Second, this new study only includes the FDA studies performed BEFORE the drugs were FDA-approved, and thus do NOT include the dozens and dozens of newer trials that have shown efficacy. The pre-approval studies are typically skewed towards showing ANY efficacy without side effects in order to get approved, and then better studies are performed to clarify dose ranges and duration of treatment. The authors of this study ignored all subsequent trials, because they felt that they would be biased, because they were sponsored by the drug industry and their negative results could be quietly hidden away. Although this is a legitimate concern, it seems equally suspicious to categorically dismiss an entire set of data without examining it.

Third, the FDA studies typically lasted only 4-6 weeks, and prospective longitudinal studies carried out afterwards showed that most antidepressant efficacy occurs after this time period, and so it is unsurprising that there was a small statistical difference between placebo and medications. Furthermore, other studies have shown that relapse rates are significantly higher in follow-up for those who were taking placebo compared to those on antidepressants.

Fourth, it did not even include all SSRI's, including Citalopram, Escitalopram, and Sertraline. Thus, it's data is incomplete. Also, Effexir is NOT an SSRI, but an SNRI.

Fifth, there is a significant placebo effect, typically 30-40% efficacy, in MOST drug studies, largely because people who are enrolled in such studies get a great deal of attention from physicians, nurses, pharmacologists, social workers, and anyone else involved in the study. The question is what happens once this attention is removed, and studies have shown that the placebo effect typically wares off whereas the pharmacological effects remain to a large degree.

Sixth, the FDA studies excluded individuals who were SUICIDAL. That makes generalizability difficult in any case, but the studies are clearly limited due to the fact that they excluded a priori those MOST in need of these medications.

All in all, an unimpressive study by authors whose past work clearly biases them against medications whose conclusions are not entirely novel. For minor depression, medications are unnecessary; for moderate depression, medications or psychotherapy are helpful; and for severe depression, medications and psychotherapy are needed.

A final thought, the efficacy of psychotherapy is often compared to medications. CBT, for example, has been found to be equally effective as medications, especially for moderate depression. So, if medications don't work at all, then psychotherapy doesn't either, which leaves us with what? Exercise?!

Wonderful.

Posted by: dguller on March 1, 2008 at 7:48 PM | PERMALINK

All of us have different DNA and different metabolisms. Some herbs and vitamins work better than others. The first thing that is needed is proper nutrition and a good physical exam. As the director of Novus Medical Detox, I often see patients who are on alcohol or opioids, central nervous system depressants, also taking antidepressants. When they detox they find they don't need the antidepressants.

This is good news because a Swedish study showed that 52% of the 2006 suicides by women on antidepressants.
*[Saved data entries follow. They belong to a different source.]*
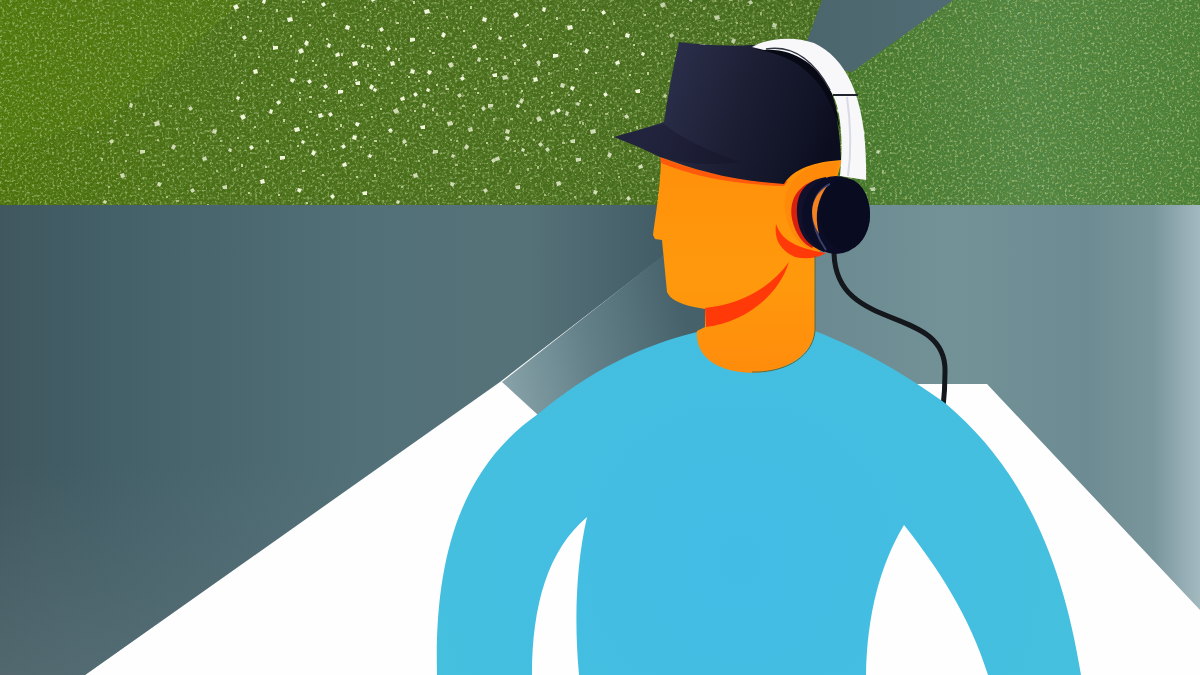
<!DOCTYPE html>
<html lang="en">
<head>
<meta charset="utf-8">
<title>Listener in a cap</title>
<style>
:root {
  --floor: #fefefe;
  --shirt: #44bfe2;
  --skin: #ff950b;
  --skin-shadow: #ff3a08;
  --navy: #0b0d26;
  --cable: #14171c;
  --white: #f8f8fb;
}
html, body { margin: 0; width: 1200px; height: 675px; overflow: hidden; background: var(--floor); }
svg { display: block; }
.flecks { fill: #f1f5dc; }
.flecks-fine { fill: #c3d19a; }
</style>
</head>
<body>
<svg width="1200" height="675" viewBox="0 0 1200 675" role="img" aria-label="Man in a dark cap and headphones, seen in profile, in front of a grassy bank and grey walls">
  <defs>
    <linearGradient id="meadow-left">
      <stop offset="0" stop-color="#4c7108"/>
      <stop offset=".25" stop-color="#4a6e17"/>
      <stop offset="1" stop-color="#456a20"/>
    </linearGradient>
    <linearGradient id="meadow-right">
      <stop offset="0" stop-color="#43752a"/>
      <stop offset=".5" stop-color="#518544"/>
      <stop offset="1" stop-color="#4a7f37"/>
    </linearGradient>
    <linearGradient id="wall-left" gradientUnits="userSpaceOnUse" x1="0" y1="0" x2="660" y2="0">
      <stop offset="0" stop-color="#40575f"/>
      <stop offset=".16" stop-color="#435f68"/>
      <stop offset=".55" stop-color="#527078"/>
      <stop offset=".8" stop-color="#567279"/>
      <stop offset="1" stop-color="#435d66"/>
    </linearGradient>
    <linearGradient id="wall-left-foot" x1="0" y1="0" x2="0" y2="1">
      <stop offset=".55" stop-color="#5e7379" stop-opacity="0"/>
      <stop offset="1" stop-color="#5e7379" stop-opacity=".6"/>
    </linearGradient>
    <linearGradient id="wall-right" gradientUnits="userSpaceOnUse" x1="815" y1="0" x2="1200" y2="0">
      <stop offset="0" stop-color="#6b8990"/>
      <stop offset=".35" stop-color="#729298"/>
      <stop offset=".7" stop-color="#6d8b92"/>
      <stop offset=".88" stop-color="#7a969d"/>
      <stop offset="1" stop-color="#a3b9c0"/>
    </linearGradient>
    <linearGradient id="ledge" gradientUnits="userSpaceOnUse" x1="505" y1="380" x2="690" y2="340">
      <stop offset="0" stop-color="#86a1a7"/>
      <stop offset=".45" stop-color="#64818a"/>
      <stop offset="1" stop-color="#46616a"/>
    </linearGradient>
    <linearGradient id="path-top" gradientUnits="userSpaceOnUse" x1="810" y1="20" x2="940" y2="20">
      <stop offset="0" stop-color="#4b666c"/>
      <stop offset="1" stop-color="#506b73"/>
    </linearGradient>
    <radialGradient id="shirt-tone" gradientUnits="userSpaceOnUse" cx="740" cy="560" r="370">
      <stop offset="0" stop-color="#42bce5"/>
      <stop offset="1" stop-color="#45c0dd"/>
    </radialGradient>
    <linearGradient id="cap-tone" gradientUnits="userSpaceOnUse" x1="670" y1="70" x2="835" y2="130">
      <stop offset="0" stop-color="#2b2e49"/>
      <stop offset=".45" stop-color="#1c1e34"/>
      <stop offset="1" stop-color="#0c0e20"/>
    </linearGradient>
    <linearGradient id="skin-tone" x1="0" y1="0" x2="0" y2="1">
      <stop offset="0" stop-color="#ff8f0a"/>
      <stop offset=".6" stop-color="#ff990c"/>
      <stop offset="1" stop-color="#ff8c0c"/>
    </linearGradient>
    <filter id="grass-dark" x="0" y="0" width="1" height="1">
      <feTurbulence type="fractalNoise" baseFrequency=".32" numOctaves="2" seed="4"/>
      <feColorMatrix values="0 0 0 0 .13  0 0 0 0 .26  0 0 0 0 .04  3.4 0 0 0 -1.5"/>
    </filter>
    <filter id="grass-light" x="0" y="0" width="1" height="1">
      <feTurbulence type="fractalNoise" baseFrequency=".4" numOctaves="2" seed="11"/>
      <feColorMatrix values="0 0 0 0 .56  0 0 0 0 .69  0 0 0 0 .34  0 3.6 0 0 -1.9"/>
    </filter>
    <clipPath id="flower-field">
      <path d="M235 0H822L806 40L870 70L890 205H20L110 110Z"/>
    </clipPath>
    <clipPath id="ear-cup">
      <ellipse cx="836" cy="215" rx="34" ry="39"/>
    </clipPath>
    <g id="fleck-patch">
      <path class="flecks" d="M8 12l4-2 2 4-4 2zM38 5l3 1-1 4-3-1zM62 24l5-1 1 4-5 1zM96 10l3-2 2 3-3 2zM121 31l4 1-1 4-4-1zM17 43l3-2 2 3-3 2zM48 52l5 0 0 3-5 1zM81 46l3 2-2 4-3-2zM110 60l4-2 1 4-4 1zM137 50l3 1-1 3-3-1zM28 76l4-1 1 4-4 1zM66 84l4 1-2 4-3-2zM98 92l3-2 2 3-3 2zM130 88l5-1 0 4-4 0zM12 102l3 1-1 3-3-1zM51 108l3-2 2 3-3 2z"/>
      <path class="flecks-fine" d="M22 22h2v2h-2zM51 15h2v3h-2zM77 7h3v2h-3zM84 30h2v2h-2zM108 20h2v3h-2zM139 12h2v2h-2zM5 33h2v2h-2zM34 36h3v2h-3zM65 41h2v2h-2zM101 44h2v2h-2zM128 42h2v2h-2zM9 60h2v3h-2zM33 62h2v2h-2zM70 66h3v2h-3zM90 70h2v2h-2zM124 72h2v2h-2zM142 70h2v3h-2zM46 90h2v2h-2zM84 102h3v2h-3zM115 106h2v2h-2zM16 88h2v2h-2zM74 98h2v2h-2z"/>
    </g>
  </defs>

  <rect id="floor" width="1200" height="675" fill="var(--floor)"/>

  <g id="meadow">
    <rect width="870" height="207" fill="url(#meadow-left)"/>
    <rect x="850" width="350" height="207" fill="url(#meadow-right)"/>
    <path d="M0 0H245L105 120L0 150Z" fill="#547c0c" opacity=".55"/>
    <rect width="1200" height="207" filter="url(#grass-dark)" opacity=".6"/>
    <rect width="1200" height="207" filter="url(#grass-light)" opacity=".6"/>
    <g id="flowers" clip-path="url(#flower-field)">
      <use href="#fleck-patch" x="225" y="-6"/>
      <use href="#fleck-patch" x="362" y="-14"/>
      <use href="#fleck-patch" x="505" y="2"/>
      <use href="#fleck-patch" x="652" y="-8" opacity=".7"/>
      <use href="#fleck-patch" x="290" y="38"/>
      <use href="#fleck-patch" x="440" y="52" opacity=".8"/>
      <use href="#fleck-patch" x="92" y="98" opacity=".8"/>
      <use href="#fleck-patch" x="232" y="104"/>
      <use href="#fleck-patch" x="385" y="98" opacity=".8"/>
      <use href="#fleck-patch" x="528" y="106" opacity=".8"/>
      <use href="#fleck-patch" x="740" y="100" opacity=".7"/>
    </g>
  </g>
  <polygon id="path" points="822,0 953,0 852,72 800,60" fill="url(#path-top)"/>

  <g id="walls">
    <polygon points="0,205 670,205 670,251 500,382 85,675 0,675" fill="url(#wall-left)"/>
    <polygon points="0,205 670,205 670,251 500,382 85,675 0,675" fill="url(#wall-left-foot)"/>
    <polygon points="665,254 502,382 538,415 720,370 720,254" fill="url(#ledge)"/>
    <polygon points="800,205 1200,205 1200,610 987,384 900,384 800,370" fill="url(#wall-right)"/>
  </g>

  <path id="cable" d="M834 250C833 335 947 303 945 372Q945 390 943 408" fill="none" stroke="var(--cable)" stroke-width="5"/>

  <path id="shirt" fill="url(#shirt-tone)" d="M437 675C434 555 462 467 538 414C590 371 640 346 697 332L815 331C866 351 906 375 945 403C1015 462 1060 545 1081 675H988C969 615 938 568 904 525C880 565 867 615 866 675H579C574 620 576 565 587 517C548 550 532 605 532 675Z"/>

  <g id="head">
    <path d="M661 152C661 180 658 200 653 235L655 239L662 240L667 292Q671 302 694 307L705 309V327L697 331C692 387 808 386 815 331V255L842 160L770 140Z" fill="url(#skin-tone)"/>
    <path id="jaw-shadow" d="M705 308C742 304 770 288 789 262C778 297 744 322 706 327Z" fill="var(--skin-shadow)"/>
    <path id="cap-shadow" d="M660 157Q715 180 788 181L784 186Q712 184 661 163Z" fill="#ff5a0c"/>
    <path id="ear-shadow" d="M776 224C781 238 791 247 826 253Q812 261 795 257C780 250 774 239 776 224Z" fill="var(--skin-shadow)"/>
    <path id="neck-edge" d="M815 256V331C812 361 779 373 752 372" fill="none" stroke="#5c6b3c" stroke-width="1"/>
  </g>

  <g id="cap">
    <path d="M679 42Q716 47 752 45C800 48 839 68 841 160C815 162 794 168 784 184C735 181 697 171 660 157Q638 146 614 137Q640 130 664 122Q670 80 679 42Z" fill="url(#cap-tone)"/>
    <path d="M614 137Q644 128 664 124Q690 145 740 162Q700 168 660 157Q638 146 614 137Z" fill="#0e1022" opacity=".3"/>
  </g>

  <g id="headphones">
    <path id="band-inside" d="M756 49Q790 43 812 60Q834 82 840 130Q828 88 805 70Q790 56 756 49Z" fill="#070914"/>
    <path id="band" d="M752 47C765 39 792 35 814 43C846 58 868 97 866 180L840 176C844 135 840 104 830 90C818 66 795 48 764 50Z" fill="var(--white)"/>
    <path d="M766 49C795 44 816 64 830 90" fill="none" stroke="#30343f" stroke-width="1.5"/>
    <path d="M833 95H858" stroke="#20242c" stroke-width="2"/>
    <path d="M847 97Q853 140 848 176" fill="none" stroke="#d8dbe3" stroke-width="2"/>
    <path id="ear" d="M838 162C800 164 782 184 785 210C788 233 800 249 820 252Z" fill="#ff8a0a"/>
    <path id="cushion" d="M826 178C800 181 788 198 792 219Q797 241 812 248L826 230Z" fill="#d81f10"/>
    <path d="M826 177C800 181 794 200 798 222Q802 244 824 252L840 230Z" fill="#11112b"/>
    <ellipse cx="836" cy="215" rx="34" ry="39" fill="var(--navy)"/>
    <g clip-path="url(#ear-cup)">
      <path d="M830 184C808 195 808 224 826 250" fill="none" stroke="#38406a" stroke-width="2"/>
    </g>
    <path d="M827 186C810 197 808 216 819 234C814 214 818 199 827 186Z" fill="#f5821f"/>
    <ellipse cx="845" cy="214" rx="25" ry="36" fill="#090b21"/>
  </g>
</svg>
</body>
</html>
Since antidepressants work no better than placebos and are less effective than exercise in dealing with depression.

There is a prescription drug epidemic and these are leaders in the list of terribe abuses.

Steve Hayes
http://novusdetox.com

Posted by: steve hayes on March 2, 2008 at 9:50 AM | PERMALINK




 

 

Read Jonathan Rowe remembrance and articles
Email Newsletter icon, E-mail Newsletter icon, Email List icon, E-mail List icon Sign up for Free News & Updates

Advertise in WM



buy from Amazon and
support the Monthly